Quarantine is derived from the Italian word “quaranti”, meaning “forty”. This came about after Venice decided to fight against the contamination of plague by requiring trading ships to wait a period of forty days before being allowed into the port. This was longer than the time taken by the disease to develop. But they could not prevent the  plague-flea ridden rats that swam ashore and spread the infection.

The Pope passed a law requiring people to say “God bless you” to someone who sneezed. This was because cold and sneezing were symptoms of the plague, and plague was believed to be the result of God’s wrath descending on mankind. By saying ” God bless you”, God’s wrath was though to be evaded.

The nursery rhyme Ring-a-ring o’ roses or Ring around the roses is known to have originated at the time of this plague outbreak.  Ring-a-ring o’ roses describes the circular red spots seen on the skin of the patients.

A pocket full of posies.  At this time it was customary to carry sweet smelling flowers and herbs thought to have medicinal properties in gentlemen’s pockets to dampen the unsavory smells all around and possibly prevent contamination.

A-tishoo, a-tishoo, or, Ashes, ashes.  “A-tishoo” refers to the sneezing usually seen in the patients in the last stage of the disease. “Ashes” may be in reference to cremation of the dead bodies.

All fall down.  This describes the death all around due to the terrible pestilence.

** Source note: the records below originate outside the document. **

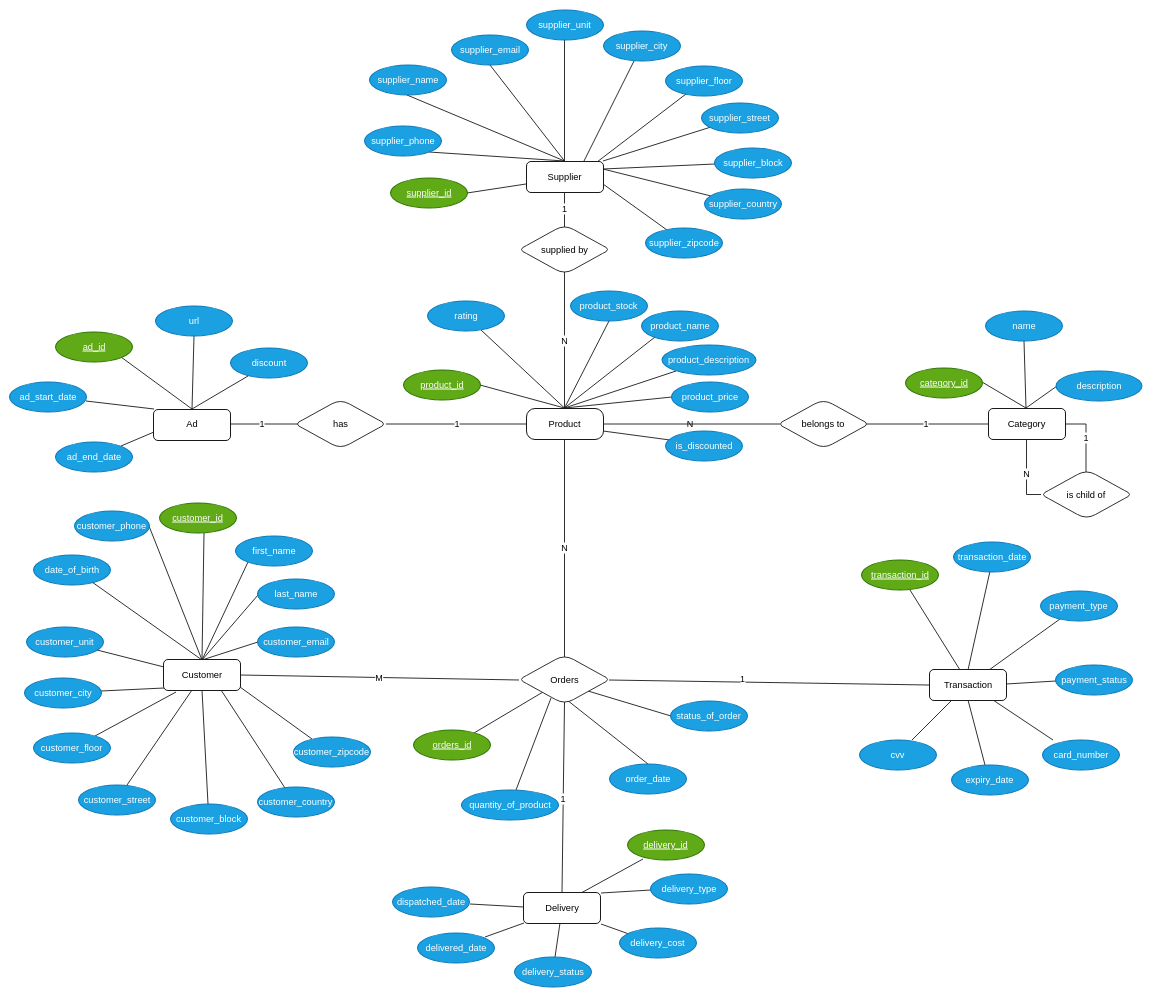
<!DOCTYPE html>
<html lang="en">
<head>
<meta charset="utf-8">
<title>Store entity relationship diagram</title>
<style>
:root {
  --paper: #ffffff;
  --ink: #000000;
  --line: #1a1a1a;
  --attribute: #1ba1e2;
  --attribute-edge: #0a78b8;
  --key: #60a917;
  --key-edge: #2d7600;
}
* { box-sizing: border-box; }
html, body { margin: 0; background: var(--paper); }
body { width: 1152px; height: 997px; overflow: hidden; }
.diagram {
  position: relative; width: 1152px; height: 997px; overflow: hidden;
  font: 9.3px/11px "Liberation Sans", Arial, sans-serif; color: var(--ink);
}
.connectors { position: absolute; left: 0; top: 0; display: block; }
.links { fill: none; stroke: var(--line); stroke-width: 0.9; }
.diamonds { fill: var(--paper); stroke: var(--line); stroke-width: 0.9; }
.attribute, .key, .entity, .relation, .count {
  position: absolute; left: var(--x); top: var(--y);
  transform: translate(-50%, -50%);
  display: flex; align-items: center; justify-content: center;
  white-space: nowrap;
}
.attribute, .key {
  width: var(--w, 78px); height: 31px; border-radius: 50%; color: var(--paper);
  background: var(--attribute); border: 1px solid var(--attribute-edge);
}
.key { background: var(--key); border-color: var(--key-edge); text-decoration: underline; }
.entity {
  width: 78px; height: 32px; border-radius: 5px;
  background: var(--paper); border: 1px solid var(--line);
}
.entity.soft { border-radius: 9px; }
.count { height: 11px; font-size: 9px; background: var(--paper); }
.count.crossed { background: none; }
</style>
</head>
<body>
<main class="diagram">
  <svg class="connectors" width="1152" height="997" viewBox="0 0 1152 997" aria-hidden="true">
    <defs>
      <path id="diamond" d="M-38 -4 L-9 -20 Q0 -25 9 -20 L38 -4 Q48 0 38 4 L9 20 Q0 25 -9 20 L-38 4 Q-48 0 -38 -4 Z"/>
    </defs>
    <g class="links">
      <g id="supplier-links">
        <path d="M429 152 L564.5 161 L407 95 M490 65 L564.5 161 V40"/>
        <path d="M634 61 L584 161 M686 94 L597 162 M711 127 L603 161 M715 164 L603 169 L711 196 M667 230 L603 184 M467 193 L526 184"/>
      </g>
      <g id="product-links">
        <path d="M481 330 L564.5 408 L609 321 M655 337 L564.5 408 L676 371 M672 397 L564.5 408 L480 385 M603 431 L670 440"/>
      </g>
      <g id="ad-links">
        <path d="M121 357 L192 409 L194 336 M248 376 L192 409 M86 401 L154 409 M121 446 L154 432"/>
      </g>
      <g id="category-links">
        <path d="M982 382 L1026 408 L1024 341 M1057 386 L1026 408"/>
      </g>
      <g id="customer-links">
        <path d="M149 526 L202 660 L204 533 M92 582 L202 660 L248 562 M258 595 L202 660 L258 642"/>
        <path d="M97 650 L164 667 M101 691 L164 688 M95 736 L176 692 M127 785 L192 690 M202 690 L208 804 M221 690 L285 788 M240 687 L312 739"/>
      </g>
      <g id="orders-links">
        <path d="M474 733 L543 692 M516 790 L551 698 M567 700 L648 764 M588 691 L671 716"/>
      </g>
      <g id="transaction-links">
        <path d="M910 590 L960 670 M990 571 L968 670 M1060 619 L989 670 M1056 681 L1006 684 M952 700 L912 740 M968 700 L985 765 M993 700 L1053 740"/>
      </g>
      <g id="delivery-links">
        <path d="M643 859 L581 893 M651 890 L601 893 M470 904 L524 907 M485 937 L524 923 M560 923 L555 957 M601 924 L629 934"/>
      </g>
      <g id="relation-links">
        <path d="M564.5 192 V227 M564.5 272 V408 M564.5 439 V657"/>
        <path d="M230 424 H298 M386 424 H526 M603 424 H780 M866 424 H988"/>
        <path d="M1065 424 H1086 V472 M1026.5 439 V494.5 H1041"/>
        <path d="M240 675 L519 680 M609 680 L929 685 M564.5 702 L562 893"/>
      </g>
    </g>
    <g class="diamonds">
      <use href="#diamond" x="564.5" y="249.5"/>
      <use href="#diamond" x="340.5" y="424"/>
      <use href="#diamond" x="823.5" y="424"/>
      <use href="#diamond" x="1086.5" y="494.5"/>
      <use href="#diamond" x="564.5" y="679.5"/>
    </g>
  </svg>

  <section aria-label="Supplier">
    <div class="entity" style="--x:564.5px;--y:177px">Supplier</div>
    <div class="key" style="--x:429px;--y:193px">supplier_id</div>
    <div class="attribute" style="--x:403px;--y:141px">supplier_phone</div>
    <div class="attribute" style="--x:408px;--y:80px">supplier_name</div>
    <div class="attribute" style="--x:490px;--y:49.5px">supplier_email</div>
    <div class="attribute" style="--x:564.5px;--y:25px">supplier_unit</div>
    <div class="attribute" style="--x:641.5px;--y:45.5px">supplier_city</div>
    <div class="attribute" style="--x:704px;--y:80.5px">supplier_floor</div>
    <div class="attribute" style="--x:739.5px;--y:118px">supplier_street</div>
    <div class="attribute" style="--x:753px;--y:163px">supplier_block</div>
    <div class="attribute" style="--x:743px;--y:203.5px">supplier_country</div>
    <div class="attribute" style="--x:684px;--y:243px">supplier_zipcode</div>
  </section>

  <section aria-label="Product">
    <div class="entity soft" style="--x:564.5px;--y:424px">Product</div>
    <div class="key" style="--x:442px;--y:385px">product_id</div>
    <div class="attribute" style="--x:466px;--y:316px">rating</div>
    <div class="attribute" style="--x:608.5px;--y:306px">product_stock</div>
    <div class="attribute" style="--x:680px;--y:326px">product_name</div>
    <div class="attribute" style="--x:708.5px;--y:360px;--w:95px">product_description</div>
    <div class="attribute" style="--x:710px;--y:397px">product_price</div>
    <div class="attribute" style="--x:704px;--y:445.5px">is_discounted</div>
  </section>

  <section aria-label="Ad">
    <div class="entity" style="--x:192px;--y:424.5px">Ad</div>
    <div class="key" style="--x:94px;--y:347px">ad_id</div>
    <div class="attribute" style="--x:194px;--y:321px">url</div>
    <div class="attribute" style="--x:269px;--y:363px">discount</div>
    <div class="attribute" style="--x:48px;--y:397px">ad_start_date</div>
    <div class="attribute" style="--x:94px;--y:456.5px">ad_end_date</div>
  </section>

  <section aria-label="Category">
    <div class="entity" style="--x:1026.5px;--y:424px">Category</div>
    <div class="key" style="--x:944px;--y:383px">category_id</div>
    <div class="attribute" style="--x:1024px;--y:326px">name</div>
    <div class="attribute" style="--x:1099px;--y:385.5px;--w:87px">description</div>
  </section>

  <section aria-label="Customer">
    <div class="entity" style="--x:202px;--y:675px">Customer</div>
    <div class="key" style="--x:197.5px;--y:518px">customer_id</div>
    <div class="attribute" style="--x:111.5px;--y:526px;--w:76px">customer_phone</div>
    <div class="attribute" style="--x:72px;--y:569.5px">date_of_birth</div>
    <div class="attribute" style="--x:274px;--y:551px">first_name</div>
    <div class="attribute" style="--x:296px;--y:594px">last_name</div>
    <div class="attribute" style="--x:296px;--y:642px">customer_email</div>
    <div class="attribute" style="--x:64.5px;--y:642px">customer_unit</div>
    <div class="attribute" style="--x:63px;--y:692.5px">customer_city</div>
    <div class="attribute" style="--x:71.5px;--y:748px">customer_floor</div>
    <div class="attribute" style="--x:117px;--y:799.5px">customer_street</div>
    <div class="attribute" style="--x:208.5px;--y:819px">customer_block</div>
    <div class="attribute" style="--x:295.5px;--y:802px">customer_country</div>
    <div class="attribute" style="--x:331.5px;--y:752px">customer_zipcode</div>
  </section>

  <section aria-label="Order attributes">
    <div class="key" style="--x:452px;--y:745px">orders_id</div>
    <div class="attribute" style="--x:510px;--y:805px;--w:98px">quantity_of_product</div>
    <div class="attribute" style="--x:648px;--y:778.5px">order_date</div>
    <div class="attribute" style="--x:708.5px;--y:716px">status_of_order</div>
  </section>

  <section aria-label="Transaction">
    <div class="entity" style="--x:968px;--y:685px">Transaction</div>
    <div class="key" style="--x:900px;--y:574.5px">transaction_id</div>
    <div class="attribute" style="--x:992px;--y:556.5px">transaction_date</div>
    <div class="attribute" style="--x:1078.5px;--y:605.5px">payment_type</div>
    <div class="attribute" style="--x:1094px;--y:679.5px">payment_status</div>
    <div class="attribute" style="--x:1081px;--y:754.5px">card_number</div>
    <div class="attribute" style="--x:989.5px;--y:780px">expiry_date</div>
    <div class="attribute" style="--x:897.5px;--y:754.5px">cvv</div>
  </section>

  <section aria-label="Delivery">
    <div class="entity" style="--x:562px;--y:908px">Delivery</div>
    <div class="key" style="--x:665.5px;--y:845px">delivery_id</div>
    <div class="attribute" style="--x:689px;--y:889px">delivery_type</div>
    <div class="attribute" style="--x:657.5px;--y:943px">delivery_cost</div>
    <div class="attribute" style="--x:553px;--y:972px">delivery_status</div>
    <div class="attribute" style="--x:456px;--y:947.5px">delivered_date</div>
    <div class="attribute" style="--x:431px;--y:901.5px">dispatched_date</div>
  </section>

  <section aria-label="Relations">
    <div class="relation" style="--x:564.5px;--y:249.5px">supplied by</div>
    <div class="relation" style="--x:340.5px;--y:424px">has</div>
    <div class="relation" style="--x:823px;--y:424px">belongs to</div>
    <div class="relation" style="--x:1086px;--y:494.5px">is child of</div>
    <div class="relation" style="--x:564.5px;--y:679.5px">Orders</div>
  </section>

  <section aria-label="Cardinalities">
    <span class="count" style="--x:564.5px;--y:209px">1</span>
    <span class="count" style="--x:564.5px;--y:341px">N</span>
    <span class="count" style="--x:262px;--y:424px">1</span>
    <span class="count" style="--x:457px;--y:424px">1</span>
    <span class="count crossed" style="--x:690px;--y:424px">N</span>
    <span class="count" style="--x:926px;--y:424px">1</span>
    <span class="count" style="--x:1086px;--y:438px">1</span>
    <span class="count" style="--x:1026.5px;--y:474px">N</span>
    <span class="count" style="--x:564.5px;--y:548px">N</span>
    <span class="count" style="--x:379px;--y:678px">M</span>
    <span class="count" style="--x:742.5px;--y:679px">1</span>
    <span class="count" style="--x:563px;--y:799px">1</span>
  </section>
</main>
</body>
</html>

Another custom that came to be prevalent from this time was the depth at which dead bodies were buried. In order to prevent contamination, bodies were buried at six feet under the surface, and this has since become the norm.